++++ Data listing

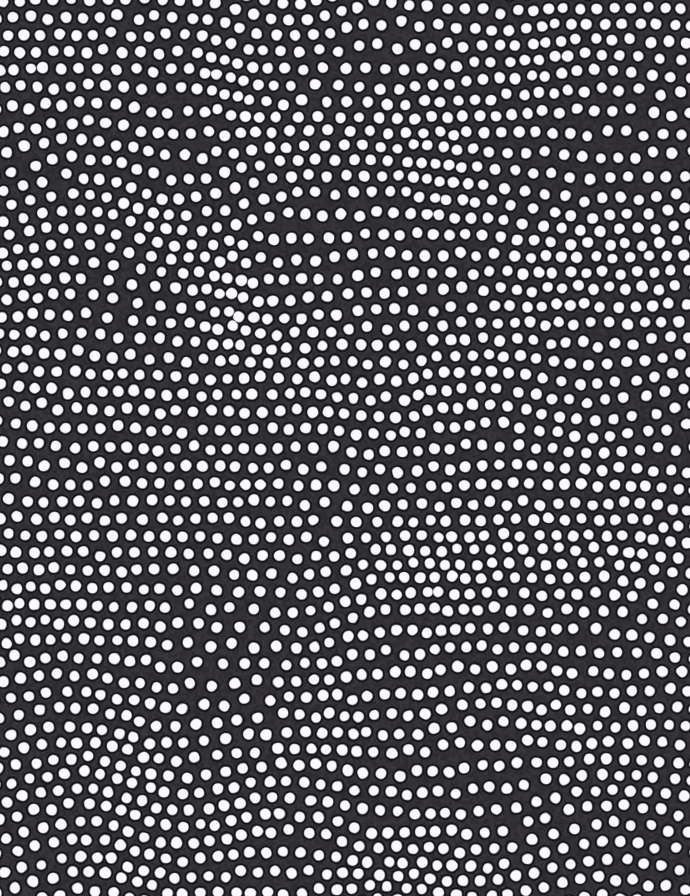
Write a WebGL 1 fragment shader that draws this pattern.

```glsl
precision highp float;

// Small white dots, evenly but irregularly packed on charcoal cloth.
// A staggered lattice is bent by smooth noise, jittered, then relaxed by
// one repulsion step; each dot gets a soft edge and a thin dark rim.

uniform vec2 u_resolution;

const float ROWS = 51.0;          // lattice rows over the canvas height
const float DOT_RADIUS = 0.302;   // all lengths below are in lattice cells
const float RADIUS_VARIATION = 0.035;
const float EDGE_WOBBLE = 0.06;
const float EDGE_SOFTNESS = 0.06;
const float RIM_WIDTH = 0.125;
const float RIM_SOFTNESS = 0.05;
const float JITTER = 0.36;
const float BEND = 1.8;
const float BEND_SCALE = 6.0;
const float REST_DISTANCE = 1.04;
const float PUSH = 0.45;
const float GRAIN_SCALE = 6.0;
const float GRAIN_AMOUNT = 0.06;

const vec3 CLOTH = vec3(0.20, 0.19, 0.20);
const vec3 RIM = vec3(0.085, 0.085, 0.095);
const vec3 DOT = vec3(0.985, 0.975, 0.985);

vec2 hash2(vec2 p) {
  vec2 k = vec2(dot(p, vec2(127.1, 311.7)), dot(p, vec2(269.5, 183.3)));
  return fract(sin(k) * 43758.5453);
}

// Two independent channels of smooth value noise
vec2 noise2(vec2 p) {
  vec2 i = floor(p);
  vec2 f = fract(p);
  f = f * f * (3.0 - 2.0 * f);
  vec2 low = mix(hash2(i), hash2(i + vec2(1.0, 0.0)), f.x);
  vec2 high = mix(hash2(i + vec2(0.0, 1.0)), hash2(i + vec2(1.0, 1.0)), f.x);
  return mix(low, high, f.y);
}

vec2 bend(vec2 p) {
  return BEND * (noise2(p / BEND_SCALE + 17.3) - 0.5);
}

// Staggered, bent and jittered lattice point
vec2 looseSite(vec2 cell) {
  float stagger = mod(cell.y, 2.0) * 0.5 - 0.25;
  vec2 center = cell + 0.5;
  return center + vec2(stagger, 0.0) + bend(center)
       + JITTER * (hash2(cell + 61.0) - 0.5);
}

// Pushes a site away from neighbours that are too close
vec2 relaxedSite(vec2 cell) {
  vec2 site = looseSite(cell);
  vec2 shift = vec2(0.0);
  for (int y = -1; y <= 1; y++) {
    for (int x = -1; x <= 1; x++) {
      if (x == 0 && y == 0) continue;
      vec2 away = site - looseSite(cell + vec2(float(x), float(y)));
      float gap = max(length(away), 0.001);
      shift += away / gap * max(REST_DISTANCE - gap, 0.0) * PUSH;
    }
  }
  return site + shift;
}

// Signed distance to the nearest dot edge
float dotDistance(vec2 p) {
  vec2 home = floor(p - bend(p - bend(p)));
  float nearest = 10.0;
  for (int y = -1; y <= 1; y++) {
    for (int x = -1; x <= 1; x++) {
      vec2 cell = home + vec2(float(x), float(y));
      float radius = DOT_RADIUS + RADIUS_VARIATION * (hash2(cell + 7.0).x - 0.5);
      nearest = min(nearest, length(p - relaxedSite(cell)) - radius);
    }
  }
  return nearest + EDGE_WOBBLE * (noise2(p * 3.5).x - 0.5);
}

void main() {
  vec2 p = gl_FragCoord.xy / u_resolution.y * ROWS;
  float pixel = ROWS / u_resolution.y;
  float d = dotDistance(p);

  // Cloth with a faint grain
  vec3 color = CLOTH + GRAIN_AMOUNT * (noise2(p * GRAIN_SCALE).y - 0.5);

  // Dark rim, then the dot itself
  float rimSoft = max(RIM_SOFTNESS, 0.5 * pixel);
  color = mix(RIM, color, smoothstep(-rimSoft, rimSoft, d - RIM_WIDTH));
  float dotSoft = max(EDGE_SOFTNESS, 0.6 * pixel);
  color = mix(DOT, color, smoothstep(-dotSoft, dotSoft, d));

  gl_FragColor = vec4(color, 1.0);
}
```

++++++++

▶ **Your goal**
Where does the word "looseSite" appear in the records above? Return every line that holds it.

▶ **Solution to this problem**
vec2 looseSite(vec2 cell) {
  vec2 site = looseSite(cell);
      vec2 away = site - looseSite(cell + vec2(float(x), float(y)));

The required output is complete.